Coming home from work today, I found the latest issue of NEWSWEEK waiting for me [April 3, 2006]. A story in the magazine discusses the new style of horror movies that are all the rage at the box office, and most often among the under 25 set. They are incredibly and sadistically gory and gruesome, described by one New York Times critic as “torture porn.” One young man is quoted as complaining after viewing one of them that it was not bloody enough for him. The article reminded me, in a striking way, of Tertullian’s writing De Spectaculis, “On the Spectacles” — a work in which this Early Church Father wrote against Christians viewing the spectacles of the gladiatorial sports that were so common-place in his days, and the theater of his time that featured absolute filth and raunch, live on the stage. Consider how he answers a protest he commonly heard to the concerns expressed about Christians filling their eyes with the “torture porn” of their days:

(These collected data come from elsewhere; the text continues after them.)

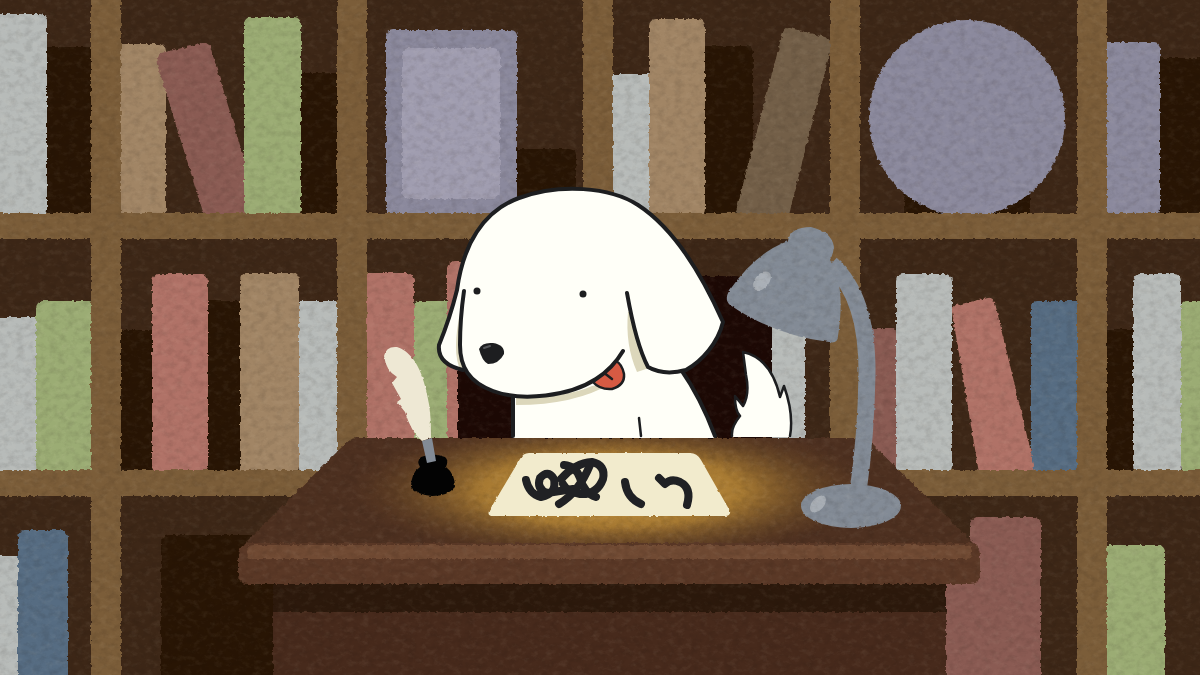
<!DOCTYPE html>
<html lang="ja">
<head>
<meta charset="utf-8">
<title>Dog at the study desk</title>
<style>
:root {
  --wall: #3d2717; --recess: #281504; --wood: #7b5d39;
  --grey: #b7bbb9; --green: #9bac74; --tan: #a18565; --red: #b07267;
  --wine: #8a5b53; --blue: #566c82; --lilac: #8b899d; --lilac-light: #a09db0;
  --olive: #735f48; --steel: #838b96; --desk: #4d3020; --desk-front: #472a1c;
  --desk-edge: #5a3826; --desk-lip: #704a33; --ink: #1d1e20; --fur: #fffff8;
  --fur-shade: #dcd7bb; --paper: #f2ebcd; --tongue: #d65a43;
}
html, body { margin: 0; width: 1200px; height: 675px; overflow: hidden; background: var(--wall); }
svg { display: block; }
.wall { fill: var(--wall); } .recess { fill: var(--recess); } .wood { fill: var(--wood); }
.grey { fill: var(--grey); } .green { fill: var(--green); } .tan { fill: var(--tan); }
.red { fill: var(--red); } .wine { fill: var(--wine); } .blue { fill: var(--blue); }
.lilac { fill: var(--lilac); } .lilac-light { fill: var(--lilac-light); }
.olive { fill: var(--olive); } .steel { fill: var(--steel); }
.outline { stroke: var(--ink); stroke-width: 4; stroke-linejoin: round; stroke-linecap: round; }
.fine { stroke-width: 2.5; }
.fur { fill: var(--fur); } .shade { fill: var(--fur-shade); } .line { fill: none; }
.brush { fill: none; stroke: #202124; stroke-width: 8; stroke-linecap: round; stroke-linejoin: round; }
</style>
</head>
<body>
<svg width="1200" height="675" viewBox="0 0 1200 675" role="img" aria-label="A white dog sits at a desk in front of bookshelves">
  <defs>
    <filter id="rough" x="0" y="0" width="1200" height="675" filterUnits="userSpaceOnUse" color-interpolation-filters="sRGB">
      <feTurbulence type="fractalNoise" baseFrequency="0.25" numOctaves="2" seed="4" result="noise"/>
      <feDisplacementMap in="SourceGraphic" in2="noise" scale="4" xChannelSelector="R" yChannelSelector="G"/>
    </filter>
    <filter id="soft-rough" x="0" y="0" width="1200" height="675" filterUnits="userSpaceOnUse" color-interpolation-filters="sRGB">
      <feTurbulence type="fractalNoise" baseFrequency="0.25" numOctaves="2" seed="4" result="noise"/>
      <feDisplacementMap in="SourceGraphic" in2="noise" scale="2.5" xChannelSelector="R" yChannelSelector="G"/>
    </filter>
    <filter id="grain" x="0" y="0" width="1200" height="675" filterUnits="userSpaceOnUse" color-interpolation-filters="sRGB">
      <feTurbulence type="fractalNoise" baseFrequency="0.12 0.16" numOctaves="4" seed="9"/>
      <feColorMatrix values="0 0 0 0 0.08  0 0 0 0 0.05  0 0 0 0 0.03  1.6 0 0 0 -0.66"/>
    </filter>
    <filter id="grain-light" x="0" y="0" width="1200" height="675" filterUnits="userSpaceOnUse" color-interpolation-filters="sRGB">
      <feTurbulence type="fractalNoise" baseFrequency="0.13 0.18" numOctaves="4" seed="21"/>
      <feColorMatrix values="0 0 0 0 1  0 0 0 0 0.95  0 0 0 0 0.85  1 0 0 0 -0.48"/>
    </filter>
    <radialGradient id="lamp-glow">
      <stop offset="0" stop-color="#d9a648"/>
      <stop offset=".5" stop-color="#b58535" stop-opacity=".85"/>
      <stop offset=".78" stop-color="#86602d" stop-opacity=".4"/>
      <stop offset="1" stop-color="#6b4322" stop-opacity="0"/>
    </radialGradient>
    <clipPath id="desk-top-clip"><path d="M357 438H858L975 546H244Z"/></clipPath>
    <rect id="post" width="30" height="685" y="-5"/>
    <rect id="shelf" x="-5" width="1210" height="26"/>
  </defs>

  <g id="bookcase" filter="url(#rough)">
    <rect class="wall" x="-5" y="-5" width="1210" height="685"/>
    <g id="recesses" class="recess">
      <rect x="40" y="47" width="52" height="170"/>
      <rect x="295" y="73" width="44" height="144"/>
      <rect x="500" y="149" width="76" height="66" rx="6"/>
      <rect x="690" y="46" width="63" height="170" rx="6"/>
      <rect x="904" y="190" width="126" height="26"/>
      <rect x="1150" y="58" width="55" height="160"/>
      <rect x="120" y="330" width="40" height="142"/>
      <rect x="200" y="301" width="50" height="172"/>
      <rect x="1106" y="329" width="35" height="142"/>
      <rect x="161" y="535" width="150" height="150" rx="8"/>
    </g>
    <g id="top-row">
      <rect class="grey" x="-10" y="14" width="57" height="202" rx="6"/>
      <rect class="tan" x="110" y="44" width="56" height="172" rx="7"/>
      <path class="wine" d="M161 53L203 43Q209 42 211 49L246 165V215H204L157 64Q155 56 161 53Z"/>
      <rect class="green" x="244" y="17" width="57" height="199" rx="7"/>
      <rect class="lilac" x="386" y="30" width="131" height="186" rx="6"/>
      <rect class="lilac-light" x="402" y="48" width="98" height="151" rx="7"/>
      <rect class="grey" x="608" y="74" width="42" height="142"/>
      <rect class="tan" x="649" y="19" width="56" height="197" rx="7"/>
      <path class="olive" d="M790 28L825 37Q833 40 831 48L789 215H735L782 35Q784 27 790 28Z"/>
      <circle class="lilac" cx="967" cy="118" r="98"/>
      <rect class="lilac" x="1100" y="42" width="60" height="174" rx="6"/>
    </g>
    <g id="middle-row">
      <rect class="grey" x="-5" y="317" width="44" height="156"/>
      <rect class="green" x="36" y="301" width="60" height="172" rx="7"/>
      <rect class="red" x="152" y="274" width="56" height="199" rx="7"/>
      <rect class="tan" x="240" y="273" width="59" height="200" rx="7"/>
      <rect class="grey" x="299" y="301" width="46" height="172" rx="5"/>
      <rect class="red" x="360" y="273" width="54" height="200" rx="7"/>
      <rect class="green" x="414" y="301" width="40" height="172" rx="5"/>
      <rect class="red" x="447" y="261" width="60" height="212" rx="7"/>
      <rect class="grey" x="750" y="290" width="55" height="180" rx="5"/>
      <rect class="wine" x="850" y="328" width="46" height="145" rx="4"/>
      <rect class="grey" x="896" y="274" width="56" height="199" rx="7"/>
      <rect class="blue" x="1031" y="301" width="55" height="172" rx="6"/>
      <path class="red" d="M957 305L987 298Q993 297 995 303L1034 465L1033 473H979L952 312Q951 307 957 305Z"/>
      <rect class="grey" x="1133" y="274" width="48" height="199" rx="7"/>
      <rect class="green" x="1181" y="301" width="30" height="172" rx="5"/>
    </g>
    <g id="bottom-row">
      <rect class="grey" x="-5" y="556" width="25" height="125"/>
      <rect class="blue" x="18" y="530" width="50" height="155" rx="7"/>
      <rect class="wine" x="935" y="570" width="50" height="115"/>
      <rect class="wine" x="970" y="517" width="71" height="168" rx="7"/>
      <rect class="green" x="1100" y="545" width="65" height="140" rx="7"/>
    </g>
    <g id="frame" class="wood">
      <use href="#shelf" y="213"/>
      <use href="#shelf" y="470"/>
      <use href="#post" x="91"/>
      <use href="#post" x="337"/>
      <use href="#post" x="583"/>
      <use href="#post" x="830"/>
      <use href="#post" x="1077"/>
    </g>
    <path id="chair" fill="#1c0804" d="M458 445V320Q458 276 500 276H722Q772 276 772 320V445Z"/>
  </g>

  <g id="desk" filter="url(#rough)">
    <rect x="273" y="575" width="673" height="105" fill="var(--desk-front)"/>
    <rect x="273" y="580" width="673" height="32" fill="#2c190c"/>
    <path d="M357 438H858Q866 438 873 445L975 544H244L345 444Q351 438 357 438Z" fill="var(--desk)"/>
    <ellipse cx="612" cy="490" rx="262" ry="72" fill="url(#lamp-glow)" clip-path="url(#desk-top-clip)"/>
    <path d="M246 543H974Q980 548 980 556V574Q980 584 970 584H248Q238 584 238 574V556Q238 548 246 543Z" fill="var(--desk-edge)"/>
    <rect x="247" y="545" width="725" height="14" rx="6" fill="var(--desk-lip)"/>
  </g>

  <g id="lamp" filter="url(#soft-rough)">
    <path d="M831 264Q868 297 867 375Q866 436 858 492" fill="none" stroke="var(--steel)" stroke-width="17"/>
    <path class="steel" d="M788 241Q790 227 811 227Q832 232 834 247Q833 255 830 260Q846 285 838 336Q838 344 829 342Q774 335 730 305Q724 300 729 291Q755 253 788 241Z"/>
    <ellipse class="steel" cx="851" cy="506" rx="50" ry="22"/>
    <ellipse cx="762" cy="281" rx="7" ry="11" transform="rotate(40 762 281)" fill="#aab0b7"/>
    <ellipse cx="818" cy="504" rx="6" ry="10" transform="rotate(42 818 504)" fill="#a7adb4"/>
  </g>

  <g id="surface-grain">
    <rect width="1200" height="675" filter="url(#grain)" opacity=".15"/>
    <rect width="1200" height="675" filter="url(#grain-light)" opacity=".15"/>
  </g>

  <g id="letter">
    <path filter="url(#soft-rough)" d="M529 453H690Q697 453 701 460L730 511Q731 516 725 516H493Q487 516 489 511L520 459Q523 453 529 453Z" fill="var(--paper)"/>
    <g id="scribble" class="brush">
      <path d="M526 480Q529 494 541 497Q557 494 554 479Q548 469 540 478Q536 489 547 493L573 489"/>
      <path d="M564 465Q576 466 580 478Q584 493 596 497"/>
      <path d="M590 465Q579 492 559 504"/>
      <path d="M561 479Q575 463 592 462Q606 465 603 479Q597 495 580 494Q567 492 563 484"/>
      <path d="M625 482Q627 498 641 504"/>
      <path d="M659 478L665 484Q671 478 680 482Q692 488 687 505"/>
    </g>
  </g>

  <g id="quill">
    <path filter="url(#soft-rough)" d="M384 356Q386 346 397 347Q413 352 422 376Q432 404 431 438L422 441Q411 432 405 412L397 402L401 399L392 383L397 377Q386 371 384 356Z" fill="#eee8d4"/>
    <path filter="url(#soft-rough)" d="M421 457Q433 452 445 457Q449 460 446 467Q455 474 455 487Q448 496 432 496Q417 495 411 487Q411 473 420 467Q416 461 421 457Z" fill="#030303"/>
    <path d="M422 441L432 438L436 461L427 463Z" class="steel"/>
  </g>

  <g id="dog">
    <path id="tail" class="fur" d="M732 437Q731 427 740 416Q735 411 735 396L743 406Q750 394 746 375L743 352Q771 358 780 397L784 386Q794 414 790 437Z"/>
    <path class="outline fine line" d="M732 436Q731 427 740 416Q735 411 735 396L743 406Q750 394 746 375L743 352Q771 358 780 397L784 386Q794 414 790 436"/>
    <path id="body" class="fur" d="M513 438V390L606 330H652L680 368Q701 398 715 438Z"/>
    <path class="outline line" d="M513 436V396M680 368Q701 398 715 436"/>
    <path class="outline fine line" d="M639 418L641 436"/>
    <path id="chin-shadow" class="shade" d="M516 398Q568 397 592 386L612 383Q575 405 516 405Z"/>
    <path id="far-ear" class="fur" d="M463 370Q437 364 439 345Q450 318 457 290L470 240V370Z"/>
    <path class="shade" d="M464 296Q451 345 459 367L465 369Z"/>
    <path id="tongue" class="outline fine" fill="var(--tongue)" d="M593 382Q600 390 612 389Q625 385 624 374Q622 364 616 361Z"/>
    <path class="outline fine line" d="M603 372L612 379"/>
    <path id="head" class="fur" d="M457 290C463 245 483 211 519 198C560 183 610 187 638 205C675 229 703 277 723 322C718 343 702 361 686 370Q664 376 648 367Q633 347 622 352Q611 366 596 379C570 396 522 402 493 391C469 382 460 367 460 345Q460 319 464 291Z"/>
    <path id="ear-shadow" class="shade" d="M628 312Q625 345 637 372L649 368Q637 348 630 312Z"/>
    <path class="outline line" d="M463 370Q437 364 439 345Q450 318 457 290C463 245 483 211 519 198C560 183 610 187 638 205C675 229 703 277 723 322C718 343 702 361 686 370Q664 376 648 367Q636 344 627 293"/>
    <path class="outline line" d="M464 291Q460 319 460 345C460 367 469 382 493 391C522 402 570 396 596 379Q613 368 623 351"/>
    <circle cx="477" cy="291" r="3.5" fill="var(--ink)"/>
    <circle cx="583" cy="294" r="3.5" fill="var(--ink)"/>
    <path id="nose" fill="var(--ink)" d="M479 349Q482 342 493 343Q505 345 504 354Q499 364 488 364Q482 361 479 349Z"/>
    <path d="M484 348L490 346" stroke="#55575a" stroke-width="2" stroke-linecap="round"/>
  </g>
</svg>
</body>
</html>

“Everyone is quick to argue that since all things were created by God and given to man to use, they must be good, since they are all from a good source. We see many good things in the public shows: the horse, the lion, bodily strength, and musical voice. So, since these things all exist by God’s creative will, they can’t be foreign or hostile to Him. And if they are not opposed to Him, they can’t be considered harmful to those who worship Him, since these things are not foreign to them.” [Tertullian, De Spectaculis, Ch. 2]
Some things never change, do they?
Tertullian concludes his magnificent work on this issue, one we do well to ponder today, by offering an alternative to the public shows and spectacles:
“What are the things which eye has not
seen, ear has not heard, and which have not so much as dimly dawned
upon the human heart? Whatever they are, they are nobler, I believe,
than circus, and both theatres, and every race-course.”
Much to think about, don’t you think?